Twenty-three cities, thousands of people, more than a million dollars in revenue generated and counting. It had been a crazy year of travel and speaking throughout 2014 for various media companies our software company works with. I had arrived in Raleigh, North Carolina to deliver a speech to the key digital revenue leaders with one of the largest media companies in North America. Not an easy crowd to “wow" say the least. To make matters worse, every one of these people had attended numerous versions of my presentations throughout 2014, so they knew all my moves. It was going to be a challenge to make this presentation memorable, to say the least.
I lamented for weeks on how to craft a presentation that would cut through the clutter and deliver a message that resonated with them. To add to the (already raging) fire, the executive in charge wanted me to create “fear of loss,” and to speak and coach for no less than 90 minutes.
I had made a point during the year to take photos of the various venues and events during these speeches. I was able to use this collateral to remind the team of where we had been and some of the crazy things that had happened. In this age of social media, where everything becomes content, make sure you always do this. It’s not what you do that matters today, it’s what you show people you do that makes someone memorable.
A small fender bender in a rental car, a crazy stalker lady at one of the sessions and pictures of the sales leadership we coached were all excellent material for driving home some of the key ideas of my presentation to these high level leaders. People like to see things they did, so I tried to make the presentation about the team and how they had helped the hundreds of salespeople in the organization. I also incorporated some humour to get their attention. This was risky, based on the crowd, but it turned out to be very memorable. In fact, well placed delivery of humour and anecdotes are the secret sauce to get people to remember your presentation. And you.
Combining a variety of presentation tactics is essential in keeping the crowd engaged. Audio, slides and even handouts are all items I use to heighten engagement. I even go as far as using the classic “hello my name is” tags if I am working with a group for the first time. This group was all known to me, so I made a point in my talk track to mention 60% of the attendees by name and remind them of the things we accomplished together.
I am blessed with flow. I can just make things come together when I speak, but that doesn’t mean preparation is not needed. I have a million things floating around in my head, so making sure I deliver a clear, engaging presentation involves practice—usually in my hotel room before the gig. Running through the delivery and key points I am going to hammer home is essential in delivering an effective presentation. I also have found that recording my presentations and watching them, while an excruciating process for me, usually brings some significant improvement in posture and delivery.

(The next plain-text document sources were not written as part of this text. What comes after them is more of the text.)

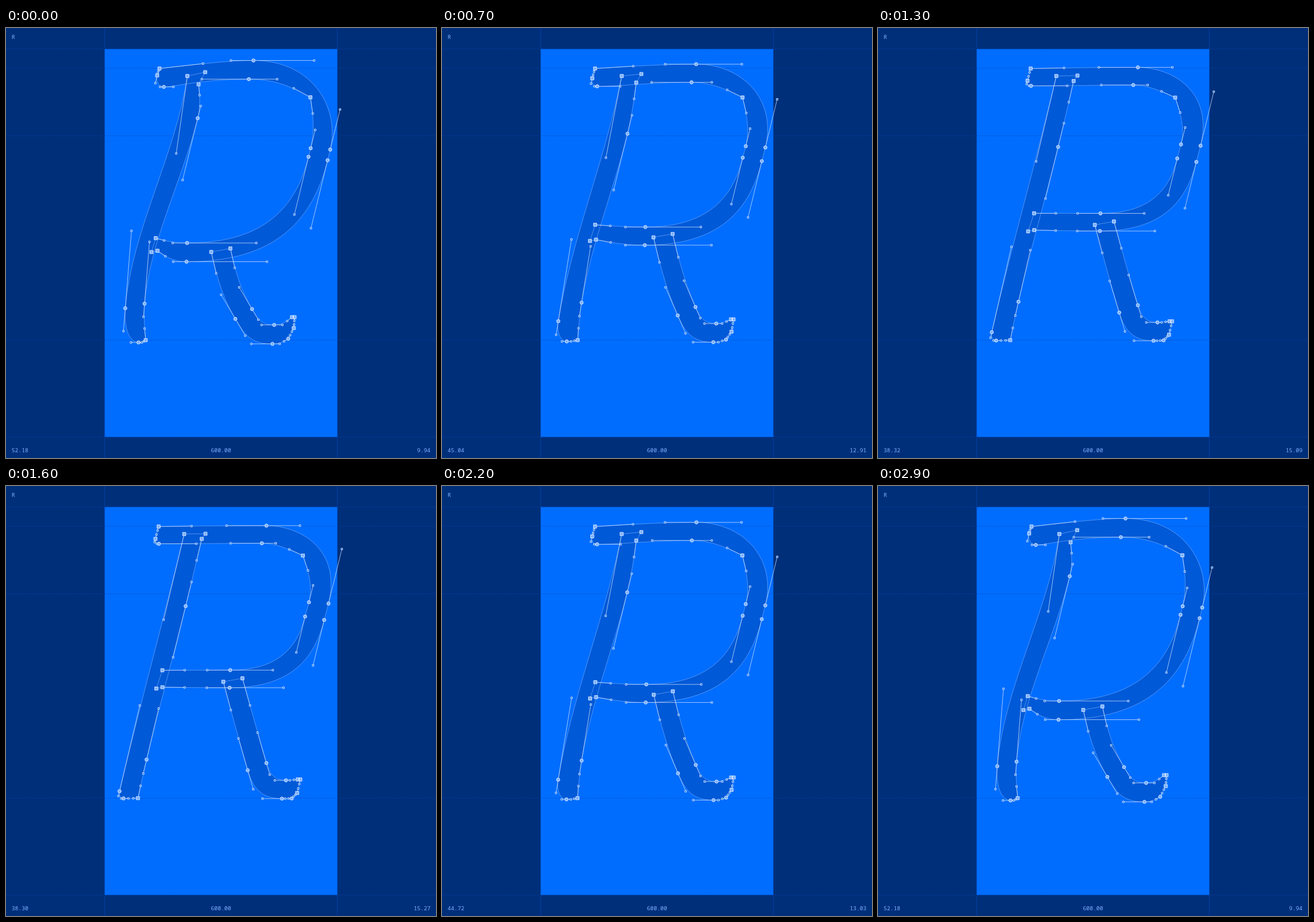
Write an HTML page that moves like this. It is 748 by 748 pixels and loops after 3 s.

```html
<!DOCTYPE html>
<html lang="en">
<head>
<meta charset="utf-8">
<title>Glyph outline</title>
<style>
  html, body { margin: 0; width: 100%; height: 100%; overflow: hidden; background: #002f7a; }
  svg { display: block; width: 100vw; height: 100vh; }
  text { font: 500 9.72px "Noto Sans Mono", "DejaVu Sans Mono", monospace; fill: #7fb0ff; }
  .guide { stroke: #0046ad; stroke-width: .75; fill: none; }
  .dots { stroke-dasharray: 1.5 1.5; }
  #fill { fill: #0059d7; }
  #outline { fill: none; stroke: #8fbcff; stroke-width: .75; stroke-opacity: .75; }
  #arms { fill: none; stroke: #d6e6ff; stroke-width: .75; }
  #grips { fill: #0060e6; stroke: #fff; stroke-width: .8; }
  #nodes { fill: #7ab0ff; stroke: #e6f0ff; stroke-width: .9; }
</style>
</head>
<body>
<svg viewBox="0 0 748 748">
  <rect width="748" height="748" fill="#002f7a"/>
  <rect x="171.5" y="36.5" width="405" height="675" fill="#006dff"/>
  <path class="guide" d="M171.5 0V748M576.5 0V748"/>
  <path class="guide dots" d="M0 36.5H748M0 70H748M0 187.5H748M0 543H748M0 711.5H748"/>
  <g id="fill"></g>
  <path id="outline"/>
  <path id="arms"/>
  <path id="grips"/>
  <path id="nodes"/>
  <text x="9.7" y="19">R</text>
  <text id="left" x="9.7" y="738"></text>
  <text x="374" y="738" text-anchor="middle">600.00</text>
  <text id="right" x="738.3" y="738" text-anchor="end"></text>
</svg>
<script>
const $ = id => document.getElementById(id);
const mix = (a, b, k) => a + (b - a) * k;
const mixPt = (p, q, k) => [mix(p[0], q[0], k), mix(p[1], q[1], k)];
const shift = ([x, y], dx, dy) => [x + dx, y + dy];

// Node kinds. A lean is the sideways run per unit of height; without one the tangent is free.
const corner = (at, lean) => ({ at, lean });
const round = (at, lean) => ({ at, lean, smooth: true });
const flat = at => ({ at, flat: true, smooth: true });
// How the segment arriving at a node differs from a plain curve.
const line = node => ({ ...node, line: true });
const pulled = node => ({ ...node, pulled: true });

// The letter as three strokes; k blends from the bent form to the straight one.
function letter(k) {
  const p = (x, y, dx, dy) => [x + dx * k, y + dy * k];
  const pen = mix(32.5, 30.6, k);
  const slant = .245, foot = mix(.08, .236, k), kick = mix(-.59, -.29, k);

  const top = p(430.5, 56.5, 22.5, 12.5), bottom = p(314, 406.5, 75, -55.6);
  const upper = p(564, 211.5, -3, -7), lower = p(559.5, 230, -6, 3);
  const tail = p(263.5, 387.5, 8.5, -37.5);
  const bowl = [
    corner(p(267, 70.5, -1.5, 0)),
    pulled(flat(top)),
    pulled(round(upper, slant)),
    line(round(lower, slant)),
    flat(bottom),
    corner(tail),
    line(corner(shift(tail, -10.5, 2.3))),
    line(corner(p(260.5, 365.5, 11.5, -45))),
    flat(shift(bottom, 1, -pen)),
    round(shift(lower, -33.2, -6), slant),
    line(round(shift(upper, -34, -2.3), slant)),
    corner(p(529.5, 120.5, -13, .5)),
    flat(shift(top, -8, pen)),
    pulled(flat(p(274.5, 102.5, -8.5, -2))),
    corner(p(263, 82.5, -3, 9.5), slant)
  ];

  const stem = [
    line(corner(p(315.5, 83.5, -5.5, 0), mix(.144, .24, k))),
    round(p(207.5, 487.5, -10, 43.5), foot),
    flat(p(230.5, 547, -26, -3.5)),
    corner(p(243, 543, -13.5, 0)),
    round(p(241, 479.5, 3.5, -3.5), foot),
    round(p(333.5, 157, -21, 52), slant),
    corner(p(335, 98, 5.5, -6)),
    line(corner(p(346.5, 76.8, .5, 6.2)))
  ];

  const hip = p(357, 389.5, 21, -49), tip = p(502, 503, 10, 7.5);
  const leg = [
    line(corner(hip)),
    round(p(399, 506, 21.5, -11.5), kick),
    flat(p(463.5, 549.5, 16.5, -5.7)),
    round(p(491, 540.5, 6, 3)),
    corner(p(500.5, 522, 6, 12)),
    corner(tip),
    line(corner(shift(tip, -4.5, 0))),
    flat(p(466.5, 516.5, 20.5, -4.5)),
    round(p(428, 489, 25, -7), kick),
    corner(shift(hip, 33.3, -6))
  ];
  return [bowl, stem, leg];
}

const isFree = n => !n.flat && n.lean === undefined;

// Share of the way to the far node that a handle covers along its tangent.
function reach(n, far, k) {
  if (isFree(far)) return n.flat ? mix(.46, .34, k) : .36;
  if (!n.flat === !far.flat) return 1 / 3;
  return n.flat ? .57 : .67;
}

function handle(n, far, share) {
  const [x, y] = n.at;
  if (n.flat) return [mix(x, far.at[0], share), y];
  const dy = (far.at[1] - y) * share;
  return [x - n.lean * dy, y + dy];
}

// Two handles of a curve; a free end aims at the handle of the other end.
function handles(a, b, k) {
  if (isFree(a) && isFree(b)) return [mixPt(a.at, b.at, 1 / 3), mixPt(a.at, b.at, 2 / 3)];
  const pull = b.pulled ? mix(.22, -.03, k) : 0;
  let h1 = isFree(a) ? null : handle(a, b, reach(a, b, k) + pull);
  let h2 = isFree(b) ? null : handle(b, a, reach(b, a, k) - pull);
  h1 = h1 || mixPt(a.at, h2, .5 + pull / 2);
  h2 = h2 || mixPt(b.at, h1, .5);
  return [h1, h2];
}

const square = ([x, y], r) => `M${x - r} ${y - r}h${2 * r}v${2 * r}h${-2 * r}z`;
const circle = ([x, y], r) => `M${x - r} ${y}a${r} ${r} 0 1 0 ${2 * r} 0a${r} ${r} 0 1 0 ${-2 * r} 0z`;

const fills = letter(0).map(() =>
  $('fill').appendChild(document.createElementNS($('fill').namespaceURI, 'path')));

function draw(k) {
  let outline = '', arms = '', grips = '', nodes = '';
  letter(k).forEach((stroke, n) => {
    let d = 'M' + stroke[0].at;
    stroke.forEach((a, i) => {
      const b = stroke[(i + 1) % stroke.length];
      if (b.line) {
        d += 'L' + b.at;
      } else {
        const [h1, h2] = handles(a, b, k);
        d += `C${h1} ${h2} ${b.at}`;
        arms += `M${a.at}L${h1}M${b.at}L${h2}`;
        grips += square(h1, 1.4) + square(h2, 1.4);
      }
      nodes += a.smooth ? circle(a.at, 2.9) : square(a.at, 2.8);
    });
    fills[n].setAttribute('d', d + 'Z');
    outline += d + 'Z';
  });
  Object.entries({ outline, arms, grips, nodes }).forEach(([id, d]) => $(id).setAttribute('d', d));

  // Side bearings in font units
  $('left').textContent = Math.max(38.3, 52.18 - 13.1 * k - 1.4 * k * k).toFixed(2);
  $('right').textContent = (9.94 + 6.2 * k - .87 * k * k).toFixed(2);
}

const start = performance.now();
let shown = -1;
function tick() {
  const step = Math.floor(Math.max(0, performance.now() - start) % 3000 / 100);
  if (step !== shown) {
    shown = step;
    const rise = step / 14.8, fall = (29 - step) / 14.2;
    draw(Math.min(rise, fall) * 14.2 / 13);
  }
  requestAnimationFrame(tick);
}
tick();
</script>
</body>
</html>
```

The absolute key is to always, always be evolving. Never stay stagnant and remember that growth comes from outside of your comfort zone. Great speeches don't just happen, they take hours of preparation and constant evolution to always be improving.